** Opening Given data block **

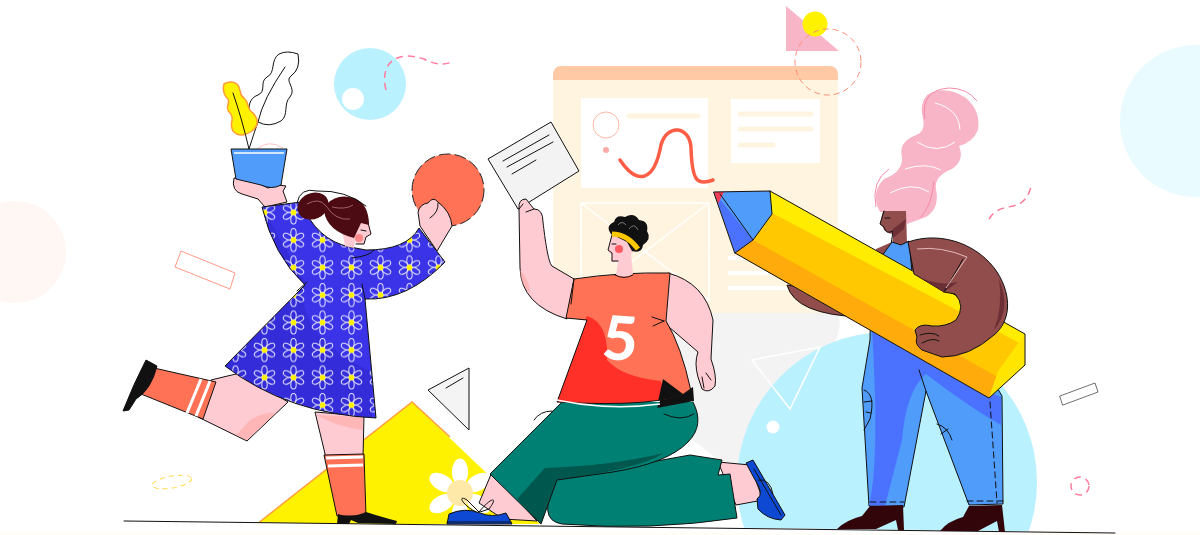
<!DOCTYPE html>
<html lang="en">
<head>
<meta charset="utf-8">
<title>Creative team at work</title>
<style>
:root{--ink:#111;--skin:#ffcbd3;--blush:#ffa9a5;--brown:#914d4c;--brown-dark:#6d2f36;--coral:#ff7256;--red:#ff3028;--yellow:#fff200;--gold:#ffc800;--amber:#ffab0b;--sky:#b9f1ff;--blue:#509cfb;--violet:#4b72ff;--indigo:#3a33e8;--green:#007f73;--green-dark:#00574d;--cream:#fff4df;--pink:#f9b5c8;--hair:#4c0b12}
html,body{margin:0;background:#fff;overflow:hidden}
svg{display:block;width:1200px;height:535px}
.line{fill:none;stroke:var(--ink);stroke-width:1;stroke-linecap:round;stroke-linejoin:round}
.inked{stroke:var(--ink);stroke-width:1;stroke-linejoin:round}
.white-line{fill:none;stroke:#fff;stroke-width:1.5}
.cream-line{fill:none;stroke:var(--cream);stroke-width:5;stroke-linecap:round}
.dash{fill:none;stroke:#ff7c9d;stroke-width:1.5;stroke-dasharray:7 5}
.skin{fill:var(--skin)}.brown{fill:var(--brown)}.coral{fill:var(--coral)}.yellow{fill:var(--yellow)}.sky{fill:var(--sky)}.blue{fill:var(--blue)}.green{fill:var(--green)}.pink{fill:var(--pink)}.hair{fill:var(--hair)}.blush{fill:var(--blush)}.white{fill:#fff}
.number{font:800 61px Lato,"Open Sans",sans-serif;fill:#fff}
</style>
</head>
<body>
<svg viewBox="0 0 1200 535" role="img" aria-label="Three people building a web page with a giant pencil, shapes and a plant">
<defs>
<g id="petals"><ellipse cy="-7" rx="2.7" ry="4.5"/><ellipse cy="-7" rx="2.7" ry="4.5" transform="rotate(60)"/><ellipse cy="-7" rx="2.7" ry="4.5" transform="rotate(120)"/><ellipse cy="-7" rx="2.7" ry="4.5" transform="rotate(180)"/><ellipse cy="-7" rx="2.7" ry="4.5" transform="rotate(240)"/><ellipse cy="-7" rx="2.7" ry="4.5" transform="rotate(300)"/></g>
<pattern id="daisies" x="337" y="226" width="29" height="27.5" patternUnits="userSpaceOnUse"><g transform="translate(14.5 14)"><use href="#petals" fill="none" stroke="#e2e2ff"/><circle r="2.8" fill="#fff200"/></g></pattern>
<path id="dress" d="M262 207L301 202Q316 240 350 247L366 250Q407 250 419 228L445 262Q407 301 365 299L376 418Q288 414 225 366L305 285Q273 255 262 207Z"/>
<clipPath id="dress-clip"><use href="#dress"/></clipPath>
<path id="shirt" d="M574 279Q620 272 670 273L666 321Q681 345 691 391Q660 408 557 402L587 320L566 318Z"/>
<clipPath id="shirt-clip"><use href="#shirt"/></clipPath>
<clipPath id="above-ground"><path d="M0 0H1200V535L1115 532L124 521H0Z"/></clipPath>
</defs>

<g id="backdrop">
<rect y="533" width="1200" height="2" fill="#fffdf5"/>
<circle cx="15" cy="252" r="51" fill="#fff7f3"/>
<circle cx="1196" cy="121" r="76" fill="#e9fbff"/>
<path d="M553 312H838Q850 350 780 390Q740 425 738 475L680 430L660 312Z" fill="#f3f3f3"/>
<circle class="sky" cx="370" cy="84" r="36"/><circle class="white" cx="353" cy="99" r="11"/>
<path class="dash" d="M386 90C379 62 398 50 424 59Q441 68 454 61"/>
<g clip-path="url(#above-ground)">
<circle class="sky" cx="887" cy="482" r="150"/>
<path class="yellow" d="M412 402L257 524H540Z"/>
<path d="M257 524L412 402L450 437" fill="none" stroke="#ff9f3c" stroke-width="1.5"/>
</g>
<path class="white-line" d="M752 360L820 347L790 409Z"/><circle class="white" cx="773" cy="427" r="6.5"/>
<g class="white" transform="translate(460 493)"><use href="#petals" transform="scale(3)"/><circle r="13" fill="#ffe9a8"/></g>
<path d="M428 390L469 368V430Z" fill="#f4f4f4" class="inked"/><path class="line" d="M446 388L463 378"/>
<path d="M181 251L235 273L230 289L175 267Z" fill="none" stroke="#ff9a85"/>
<path class="line" d="M1060 396L1095 383L1098 392L1063 405Z" opacity=".6"/>
<ellipse cx="172" cy="482" rx="20" ry="6" transform="rotate(-10 172 482)" fill="none" stroke="#ffd94a" stroke-dasharray="5 4"/>
<circle class="dash" cx="1080" cy="486" r="9"/>
<path class="dash" d="M989 219C1002 198 1022 217 1031 187"/>
</g>

<g id="web-page">
<rect x="553" y="66" width="285" height="247" rx="9" fill="var(--cream)"/>
<path d="M553 80V75Q553 66 562 66H829Q838 66 838 75V80Z" fill="#ffc9a5"/>
<path class="white" d="M581 98H708V188H581ZM731 99H820V163H731Z"/>
<circle cx="606" cy="125" r="13" fill="none" stroke="#ffb9a7"/><circle cx="606" cy="150" r="3" class="blush"/>
<path class="cream-line" d="M629 116H698M740 114H811M740 129H811M740 145H773"/>
<path d="M620 160C637 185 654 183 661 145C667 123 690 126 691 148C692 181 697 186 713 180" fill="none" stroke="#ff5d45" stroke-width="3.5" stroke-linecap="round"/>
<path class="white-line" d="M581 203H709V300H581ZM581 203L709 300M709 203L581 300"/>
<path d="M728 258H790M728 273H800M728 288H800" stroke="#fff" stroke-width="4"/>
<path class="pink" d="M786 6V51H839Z"/><circle class="yellow" cx="815" cy="24" r="12.5"/>
<circle cx="828" cy="62" r="33" fill="none" stroke="#ff8d78" stroke-dasharray="6 4"/>
</g>

<path id="ground" class="line" d="M124 521L1115 533"/>

<g id="woman-with-plant">
<g id="plant">
<path class="line" d="M249 149Q255 130 258 122C246 117 246 99 258 95C267 91 259 82 267 77C276 73 270 60 279 54Q287 50 298 54Q301 69 291 76C284 81 297 88 290 97C283 104 289 115 281 121Q269 128 258 122Q263 99 285 67"/>
<path class="yellow" stroke="#ff9b38" stroke-width="1.5" d="M224 84Q231 80 237 84C243 91 238 95 244 98C250 103 246 109 253 113Q262 123 252 131Q240 139 233 131C228 123 236 119 230 113C223 107 233 102 226 97Q222 91 224 84Z"/>
<path class="line" d="M233 93Q242 119 249 149"/>
<path d="M257 149Q269 139 283 148" fill="none" stroke="#ffc3c4"/>
<path class="skin inked" d="M234 178Q231 191 242 194L258 199L265 207L287 202L283 191L286 186L278 185L268 188L252 180Z"/>
<path class="blue inked" d="M231 149H287L281 185Q272 190 261 185L236 179Z"/><path class="white-line" d="M234 153H284"/>
</g>
<circle class="coral" cx="448" cy="190" r="36" stroke="#222" stroke-dasharray="12 4"/>
<g id="back-leg">
<path class="skin inked" d="M240 373L288 402L247 441L198 417L211 380Z"/><path d="M250 420Q265 411 276 413L247 440L236 435Z" class="blush" opacity=".6"/>
<path class="coral inked" d="M154 368L216 382L203 419L141 394Z"/>
<path d="M201 379L187 413M210 381L196 416" stroke="#fff" stroke-width="3"/>
<path class="inked" fill="#111" d="M146 360L157 366Q151 390 136 399L129 410L123 411Q134 383 146 360Z"/>
</g>
<g id="front-leg">
<path class="skin inked" d="M315 412L364 416L363 457L326 458Z"/><path d="M316 415L363 417V430Q340 428 316 415Z" class="blush" opacity=".6"/>
<path class="coral inked" d="M324 455L364 454L366 516H337Z"/><path d="M326 458L363 457M328 466L363 465" stroke="#fff" stroke-width="3"/>
<path fill="#111" d="M338 514Q350 519 366 512Q385 518 397 521L396 524L358 523L351 520L349 524H337Z"/>
</g>
<use href="#dress" fill="var(--indigo)"/>
<path d="M305 284Q294 335 372 372V418Q285 410 225 366ZM262 207Q295 265 307 284Q272 265 262 207Z" fill="#2922b9" opacity=".35" clip-path="url(#dress-clip)"/>
<use href="#dress" fill="url(#daisies)" class="inked"/>
<path class="line" d="M307 282L297 291M365 299L362 284M352 258Q370 256 374 250"/>
<path class="skin inked" d="M420 226L418 212Q420 204 428 203Q433 196 438 202Q451 212 452 226L437 251Z"/><path class="line" d="M430 218Q439 212 438 203"/>
<g id="plant-woman-head">
<path class="skin" d="M340 219H368L371 234L366 237L364 244Q358 246 355 241L354 248L345 246Z"/><path class="line" d="M367 219L371 234L366 237L364 244H356M361 230L366 231"/>
<circle cx="359" cy="238" r="4" fill="#ff6965" opacity=".7"/>
<ellipse class="hair" cx="313" cy="206" rx="16" ry="13" transform="rotate(-25 313 206)"/>
<path class="hair" d="M327 204Q337 193 354 198Q369 204 369 225L361 223L354 238Q327 231 324 211Z"/>
<path class="line" d="M297 203Q300 187 317 191Q346 190 366 206"/>
<path d="M307 204Q319 197 326 206Q336 221 350 219M332 207Q345 210 353 205" fill="none" stroke="#a15d66"/>
</g>
</g>

<g id="kneeling-man">
<path fill="#f3f3f3" class="inked" d="M488 159L551 122L579 171L518 209Z"/><path class="line" d="M503 161L549 135M507 167L553 142M512 174L536 160"/>
<path class="skin inked" d="M519 209Q518 199 526 199L534 209Q543 209 543 222C545 239 548 262 552 266L574 279L567 319Q521 305 520 268Z"/>
<path class="blush" opacity=".6" d="M520 270Q529 278 530 294Q520 283 520 270Z"/>
<path class="line" d="M526 212L534 209M523 204L519 209"/>
<path class="skin inked" d="M668 273Q705 283 713 320L711 359Q717 376 715 386Q709 394 702 389L698 377Q694 363 698 352L662 321Z"/>
<path class="line" d="M704 388L702 377M711 380L706 373"/>
<g id="rear-lower-leg">
<path class="skin inked" d="M718 462L750 465L763 500L736 505Z"/>
<path fill="#0d49d2" class="inked" d="M746 463L753 460L785 515L781 520Q767 519 758 509L757 499Q765 494 754 478Z"/>
<path class="line" d="M758 480Q770 478 773 494M754 469L781 515"/>
<path class="green inked" d="M557 479L690 455L722 460L718 475L730 474L737 518Q650 531 562 524Q536 520 557 479Z"/>
</g>
<path class="skin inked" d="M492 472L479 503L503 519L537 521Z"/>
<path class="green" d="M562 402H693Q705 425 688 442Q668 463 613 472L557 480L541 524L490 474Z"/>
<path fill="var(--green-dark)" d="M541 524L517 499L545 468Q610 466 664 453Q640 469 557 480Z"/>
<path class="line" d="M562 402L490 474L541 524L557 480L613 472Q668 463 688 442Q705 425 693 402M534 420Q540 411 552 411M664 414Q681 422 694 414"/>
<path fill="#0d49d2" class="inked" d="M449 514Q465 507 480 513Q492 518 506 513L512 524H447Z"/>
<path class="line" d="M476 512C462 505 457 494 467 500L479 512C491 497 499 496 489 509L480 512M447 522H511"/>
<path fill="#111" d="M660 401L668 379L683 393L693 387L694 401L657 408Z"/>
<use href="#shirt" class="coral"/>
<path clip-path="url(#shirt-clip)" fill="var(--red)" d="M587 316Q609 323 607 360Q622 377 661 381L668 410H540Z"/>
<path clip-path="url(#shirt-clip)" fill="#111" d="M657 406L663 379L683 394L694 386V410Z"/>
<use href="#shirt" fill="none" class="inked"/>
<path class="line" d="M664 321L652 317M664 321L653 326M574 279L571 304"/>
<text class="number" x="620" y="360" text-anchor="middle" transform="rotate(4 620 340)">5</text>
<path class="white-line" d="M540 396Q600 412 660 404"/>
<g id="man-head">
<path class="skin" d="M612 233L608 251L612 255L611 262L618 262L616 275Q626 279 633 274L631 254L638 246L622 234Z"/>
<path class="line" d="M612 235L608 250L612 253V261H618M612 244H616M615 275Q624 280 633 275"/>
<circle cx="619" cy="249" r="4" fill="#ff5a62"/>
<path fill="#111" d="M611 234Q605 226 614 222Q616 214 625 217Q634 212 639 220Q649 221 647 231Q652 239 643 245Q642 254 632 251L627 242Z"/>
<path d="M612 234Q627 234 638 249" fill="none" stroke="var(--gold)" stroke-width="5"/>
<path d="M618 225Q622 220 626 225M629 229Q634 222 638 230" fill="none" stroke="#777"/>
</g>
</g>

<g id="woman-with-pencil">
<path class="brown inked" d="M787 285Q795 315 862 317L848 294Z"/>
<path class="pink" d="M927 95Q945 84 966 98Q981 111 978 130Q973 142 959 146Q965 160 952 169Q934 176 936 189Q940 208 926 217L907 224L899 211L880 212Q870 193 884 179Q903 172 902 157Q898 143 914 136Q926 132 923 119Q919 104 927 95Z"/>
<path d="M925 119Q920 90 949 88Q967 88 977 101M876 207Q871 181 889 169M934 181Q932 205 921 217" fill="none" stroke="#f58aa9"/>
<path d="M935 103Q959 109 960 130M917 142Q937 155 955 142M905 169Q926 162 941 170M890 193Q912 181 929 192" fill="none" stroke="#fff"/>
<g id="pencil-woman-head">
<path class="brown" d="M883 211H906L907 244L892 249L893 234Q884 233 883 227L880 224Z"/>
<path class="line" d="M884 211L880 224L884 227Q886 235 893 231M885 218H890M893 231L891 245"/>
<path fill="var(--brown-dark)" d="M893 229L906 219L904 229L893 238Z"/>
</g>
<path class="brown" d="M876 249L892 242L910 241L923 270L875 270Z"/>
<path class="blue inked" d="M892 242L871 271L870 340L862 388L869 506L904 507L926 391L969 505L1003 504L1002 396L954 315L913 282L909 241L901 245Z"/>
<path fill="var(--violet)" d="M871 330L930 344Q950 380 1001 397V425Q969 407 926 374Q906 391 902 440L885 506L869 505Q880 460 872 330Z"/>
<path class="line" d="M926 391L919 370M864 390Q876 394 870 419L864 430M864 402L872 401M866 412L871 413M937 424Q948 427 952 440M941 434L948 429"/>
<path class="line" d="M990 402L997 503M870 502H904M967 501H1003" stroke-dasharray="6 4"/>
<path fill="#32050a" d="M870 506L903 505L904 530H898L896 520L876 529H837Q846 520 862 516ZM969 506L1002 505L1005 532H999L997 521L978 531H940Q948 521 963 517Z"/>
<g id="pencil">
<path fill="var(--gold)" d="M770 191L1025 334V365L989 398L735 253Z"/>
<path class="yellow" d="M770 191L1025 334V346L772 213Z" opacity=".85"/>
<path fill="var(--amber)" d="M753 240L1005 381L989 398L735 253Z"/>
<path fill="#ffe500" d="M1025 334V365L989 398L998 371Z"/>
<path class="blue" d="M714 192L770 191L772 214L753 240L735 253Z"/>
<path fill="var(--violet)" d="M714 192L753 240L735 253Z"/>
<path fill="#f13f59" d="M714 192L724 192L718 204Z"/>
<path class="line" d="M714 192L770 191L1025 334V365L989 398L735 253ZM720 194L753 240L735 253M770 191L772 214L753 240"/>
</g>
<path class="brown inked" d="M908 242C943 230 980 246 997 272C1013 297 1010 322 994 335Q969 357 942 357L922 350Q914 344 917 337L915 330Q920 323 932 326Q946 327 956 320Q966 306 955 294L944 292L914 274Z"/>
<path fill="var(--brown-dark)" d="M999 279Q1012 309 994 330Q1003 307 999 279ZM914 274Q935 287 958 282L944 292Z"/>
<path class="line" d="M944 292L963 259M920 335Q932 331 939 336M922 343Q933 337 939 341"/>
<path d="M917 249Q941 246 967 257L946 288" fill="none" stroke="#e5b9ba"/>
</g>
</svg>
</body>
</html>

** Closing Given data block **

● **What is required**: Return only the number of lines in the listing that contain the word "href".

● **Reply**: 8